Goal of the exercise. Repeat exactly, and only, the lines of the material below from the one that contains "745) rotate(-10) scale(5" through its final line.

Supplied data Start Marker

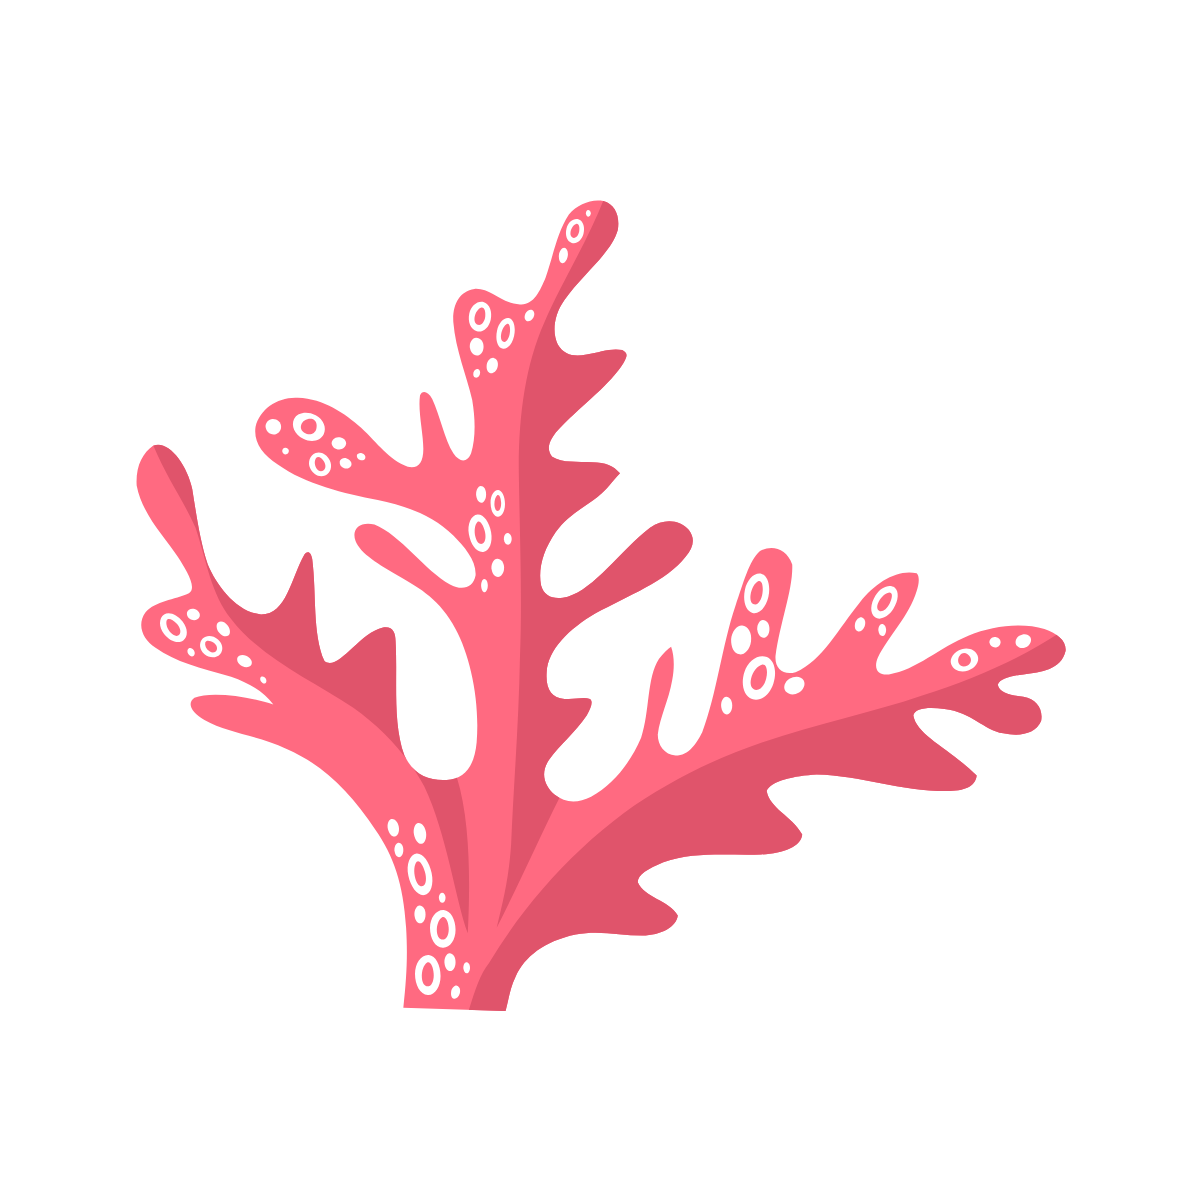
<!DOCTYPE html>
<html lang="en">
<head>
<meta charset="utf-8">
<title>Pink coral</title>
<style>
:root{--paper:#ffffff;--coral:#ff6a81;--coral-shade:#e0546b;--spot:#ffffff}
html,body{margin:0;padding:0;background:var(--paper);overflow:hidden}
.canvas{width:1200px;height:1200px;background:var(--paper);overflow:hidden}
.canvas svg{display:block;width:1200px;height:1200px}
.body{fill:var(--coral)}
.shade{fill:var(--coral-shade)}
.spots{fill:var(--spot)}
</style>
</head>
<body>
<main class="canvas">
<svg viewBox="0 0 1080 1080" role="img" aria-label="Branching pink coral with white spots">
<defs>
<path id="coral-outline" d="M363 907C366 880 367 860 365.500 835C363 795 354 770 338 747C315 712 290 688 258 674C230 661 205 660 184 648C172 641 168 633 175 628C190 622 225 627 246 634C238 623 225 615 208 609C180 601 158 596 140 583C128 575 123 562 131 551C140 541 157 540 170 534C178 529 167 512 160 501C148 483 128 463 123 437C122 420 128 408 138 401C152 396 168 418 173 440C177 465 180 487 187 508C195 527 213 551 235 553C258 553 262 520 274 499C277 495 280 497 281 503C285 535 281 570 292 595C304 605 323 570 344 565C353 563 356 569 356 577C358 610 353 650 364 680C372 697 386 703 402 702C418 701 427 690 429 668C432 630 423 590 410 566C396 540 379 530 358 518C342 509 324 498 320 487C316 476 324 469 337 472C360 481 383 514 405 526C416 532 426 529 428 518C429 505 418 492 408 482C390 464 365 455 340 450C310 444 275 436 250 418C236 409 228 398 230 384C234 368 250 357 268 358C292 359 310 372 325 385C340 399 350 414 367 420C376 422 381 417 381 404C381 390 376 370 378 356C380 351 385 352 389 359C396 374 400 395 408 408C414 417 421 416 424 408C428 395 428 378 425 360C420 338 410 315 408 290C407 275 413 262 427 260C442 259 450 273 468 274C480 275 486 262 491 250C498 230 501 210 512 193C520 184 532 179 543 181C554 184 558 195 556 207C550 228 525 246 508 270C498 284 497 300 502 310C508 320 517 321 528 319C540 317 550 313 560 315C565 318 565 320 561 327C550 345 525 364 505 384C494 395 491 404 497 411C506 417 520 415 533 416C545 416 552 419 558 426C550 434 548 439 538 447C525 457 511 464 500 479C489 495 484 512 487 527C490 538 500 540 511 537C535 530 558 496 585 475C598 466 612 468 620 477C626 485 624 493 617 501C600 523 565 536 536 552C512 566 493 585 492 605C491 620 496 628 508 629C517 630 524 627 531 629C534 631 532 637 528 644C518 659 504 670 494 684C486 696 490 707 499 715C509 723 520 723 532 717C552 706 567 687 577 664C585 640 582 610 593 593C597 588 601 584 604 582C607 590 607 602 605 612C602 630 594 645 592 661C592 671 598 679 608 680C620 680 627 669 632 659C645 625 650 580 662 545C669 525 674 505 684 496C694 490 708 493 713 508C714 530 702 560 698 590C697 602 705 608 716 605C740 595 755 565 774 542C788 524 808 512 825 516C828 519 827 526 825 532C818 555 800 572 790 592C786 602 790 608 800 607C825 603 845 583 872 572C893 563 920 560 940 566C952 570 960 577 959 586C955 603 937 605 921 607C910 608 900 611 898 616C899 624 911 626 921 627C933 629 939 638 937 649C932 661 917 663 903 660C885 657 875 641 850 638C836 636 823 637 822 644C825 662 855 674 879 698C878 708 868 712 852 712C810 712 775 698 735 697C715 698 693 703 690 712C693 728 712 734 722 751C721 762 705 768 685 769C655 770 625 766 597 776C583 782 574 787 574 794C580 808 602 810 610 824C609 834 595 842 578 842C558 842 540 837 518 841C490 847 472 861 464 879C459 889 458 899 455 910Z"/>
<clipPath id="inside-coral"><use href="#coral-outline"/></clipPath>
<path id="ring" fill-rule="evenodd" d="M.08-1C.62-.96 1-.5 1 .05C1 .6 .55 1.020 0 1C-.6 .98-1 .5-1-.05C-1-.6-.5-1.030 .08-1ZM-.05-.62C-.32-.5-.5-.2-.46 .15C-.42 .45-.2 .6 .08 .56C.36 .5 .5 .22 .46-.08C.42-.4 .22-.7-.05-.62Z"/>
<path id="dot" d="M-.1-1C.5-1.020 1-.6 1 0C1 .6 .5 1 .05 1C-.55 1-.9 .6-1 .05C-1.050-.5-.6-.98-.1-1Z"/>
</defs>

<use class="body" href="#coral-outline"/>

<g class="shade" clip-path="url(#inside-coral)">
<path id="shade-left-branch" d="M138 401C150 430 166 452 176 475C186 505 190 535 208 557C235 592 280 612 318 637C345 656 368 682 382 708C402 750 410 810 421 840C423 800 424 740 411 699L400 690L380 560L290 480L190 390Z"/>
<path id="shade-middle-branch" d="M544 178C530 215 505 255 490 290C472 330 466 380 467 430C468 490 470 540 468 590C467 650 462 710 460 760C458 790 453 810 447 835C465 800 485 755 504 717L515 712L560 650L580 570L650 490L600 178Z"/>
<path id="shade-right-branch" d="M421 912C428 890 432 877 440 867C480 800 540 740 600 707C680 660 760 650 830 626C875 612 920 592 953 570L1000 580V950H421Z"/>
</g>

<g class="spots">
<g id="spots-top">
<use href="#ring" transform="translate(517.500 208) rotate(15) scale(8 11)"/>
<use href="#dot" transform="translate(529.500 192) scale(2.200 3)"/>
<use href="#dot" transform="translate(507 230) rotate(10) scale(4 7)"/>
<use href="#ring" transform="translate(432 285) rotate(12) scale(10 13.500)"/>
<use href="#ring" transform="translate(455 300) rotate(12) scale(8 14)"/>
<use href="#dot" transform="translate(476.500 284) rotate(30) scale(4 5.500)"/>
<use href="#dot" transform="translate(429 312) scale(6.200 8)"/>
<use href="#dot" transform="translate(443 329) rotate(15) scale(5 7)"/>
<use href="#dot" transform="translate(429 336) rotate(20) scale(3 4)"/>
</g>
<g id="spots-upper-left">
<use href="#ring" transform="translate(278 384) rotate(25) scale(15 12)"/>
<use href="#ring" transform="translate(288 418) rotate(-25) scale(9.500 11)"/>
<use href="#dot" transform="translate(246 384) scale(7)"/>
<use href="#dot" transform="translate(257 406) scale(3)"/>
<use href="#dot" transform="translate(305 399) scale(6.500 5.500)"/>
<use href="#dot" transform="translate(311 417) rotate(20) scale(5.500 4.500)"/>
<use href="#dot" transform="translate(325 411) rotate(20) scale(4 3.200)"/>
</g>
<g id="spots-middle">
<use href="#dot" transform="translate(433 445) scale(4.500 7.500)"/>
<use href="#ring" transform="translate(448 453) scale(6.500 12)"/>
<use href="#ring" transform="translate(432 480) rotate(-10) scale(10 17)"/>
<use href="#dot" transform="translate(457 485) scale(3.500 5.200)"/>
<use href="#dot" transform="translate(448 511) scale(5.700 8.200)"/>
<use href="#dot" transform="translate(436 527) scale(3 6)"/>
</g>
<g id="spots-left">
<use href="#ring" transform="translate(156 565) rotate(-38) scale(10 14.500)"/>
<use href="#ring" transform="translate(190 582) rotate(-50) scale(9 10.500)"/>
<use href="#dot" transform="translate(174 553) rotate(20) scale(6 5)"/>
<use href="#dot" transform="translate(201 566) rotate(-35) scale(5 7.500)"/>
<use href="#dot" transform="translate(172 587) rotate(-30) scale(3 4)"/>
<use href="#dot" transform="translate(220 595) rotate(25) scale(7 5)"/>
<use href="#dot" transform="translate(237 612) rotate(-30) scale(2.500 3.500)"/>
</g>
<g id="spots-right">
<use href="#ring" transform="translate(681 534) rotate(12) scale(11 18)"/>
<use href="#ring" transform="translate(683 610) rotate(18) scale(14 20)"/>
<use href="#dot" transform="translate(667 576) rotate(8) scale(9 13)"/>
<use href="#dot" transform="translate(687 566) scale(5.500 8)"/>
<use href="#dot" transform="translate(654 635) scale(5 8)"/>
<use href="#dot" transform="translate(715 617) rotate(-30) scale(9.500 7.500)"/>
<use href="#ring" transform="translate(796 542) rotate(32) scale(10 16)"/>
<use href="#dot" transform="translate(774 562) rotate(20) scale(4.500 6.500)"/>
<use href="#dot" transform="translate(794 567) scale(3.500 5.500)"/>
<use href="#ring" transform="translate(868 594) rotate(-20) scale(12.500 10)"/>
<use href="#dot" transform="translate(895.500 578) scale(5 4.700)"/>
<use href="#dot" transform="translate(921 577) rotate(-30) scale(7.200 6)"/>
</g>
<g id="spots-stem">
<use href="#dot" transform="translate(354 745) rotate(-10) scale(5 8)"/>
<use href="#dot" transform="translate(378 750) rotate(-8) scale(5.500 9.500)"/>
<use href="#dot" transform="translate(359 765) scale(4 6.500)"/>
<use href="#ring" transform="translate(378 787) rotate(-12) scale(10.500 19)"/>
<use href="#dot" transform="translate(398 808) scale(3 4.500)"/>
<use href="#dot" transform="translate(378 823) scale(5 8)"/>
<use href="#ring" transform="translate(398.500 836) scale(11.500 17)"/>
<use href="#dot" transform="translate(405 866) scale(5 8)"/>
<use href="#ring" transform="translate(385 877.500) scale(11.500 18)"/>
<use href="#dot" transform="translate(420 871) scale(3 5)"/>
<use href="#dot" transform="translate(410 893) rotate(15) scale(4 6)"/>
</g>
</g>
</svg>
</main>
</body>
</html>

Supplied data End Marker

Response to this exercise.
<use href="#dot" transform="translate(354 745) rotate(-10) scale(5 8)"/>
<use href="#dot" transform="translate(378 750) rotate(-8) scale(5.500 9.500)"/>
<use href="#dot" transform="translate(359 765) scale(4 6.500)"/>
<use href="#ring" transform="translate(378 787) rotate(-12) scale(10.500 19)"/>
<use href="#dot" transform="translate(398 808) scale(3 4.500)"/>
<use href="#dot" transform="translate(378 823) scale(5 8)"/>
<use href="#ring" transform="translate(398.500 836) scale(11.500 17)"/>
<use href="#dot" transform="translate(405 866) scale(5 8)"/>
<use href="#ring" transform="translate(385 877.500) scale(11.500 18)"/>
<use href="#dot" transform="translate(420 871) scale(3 5)"/>
<use href="#dot" transform="translate(410 893) rotate(15) scale(4 6)"/>
</g>
</g>
</svg>
</main>
</body>
</html>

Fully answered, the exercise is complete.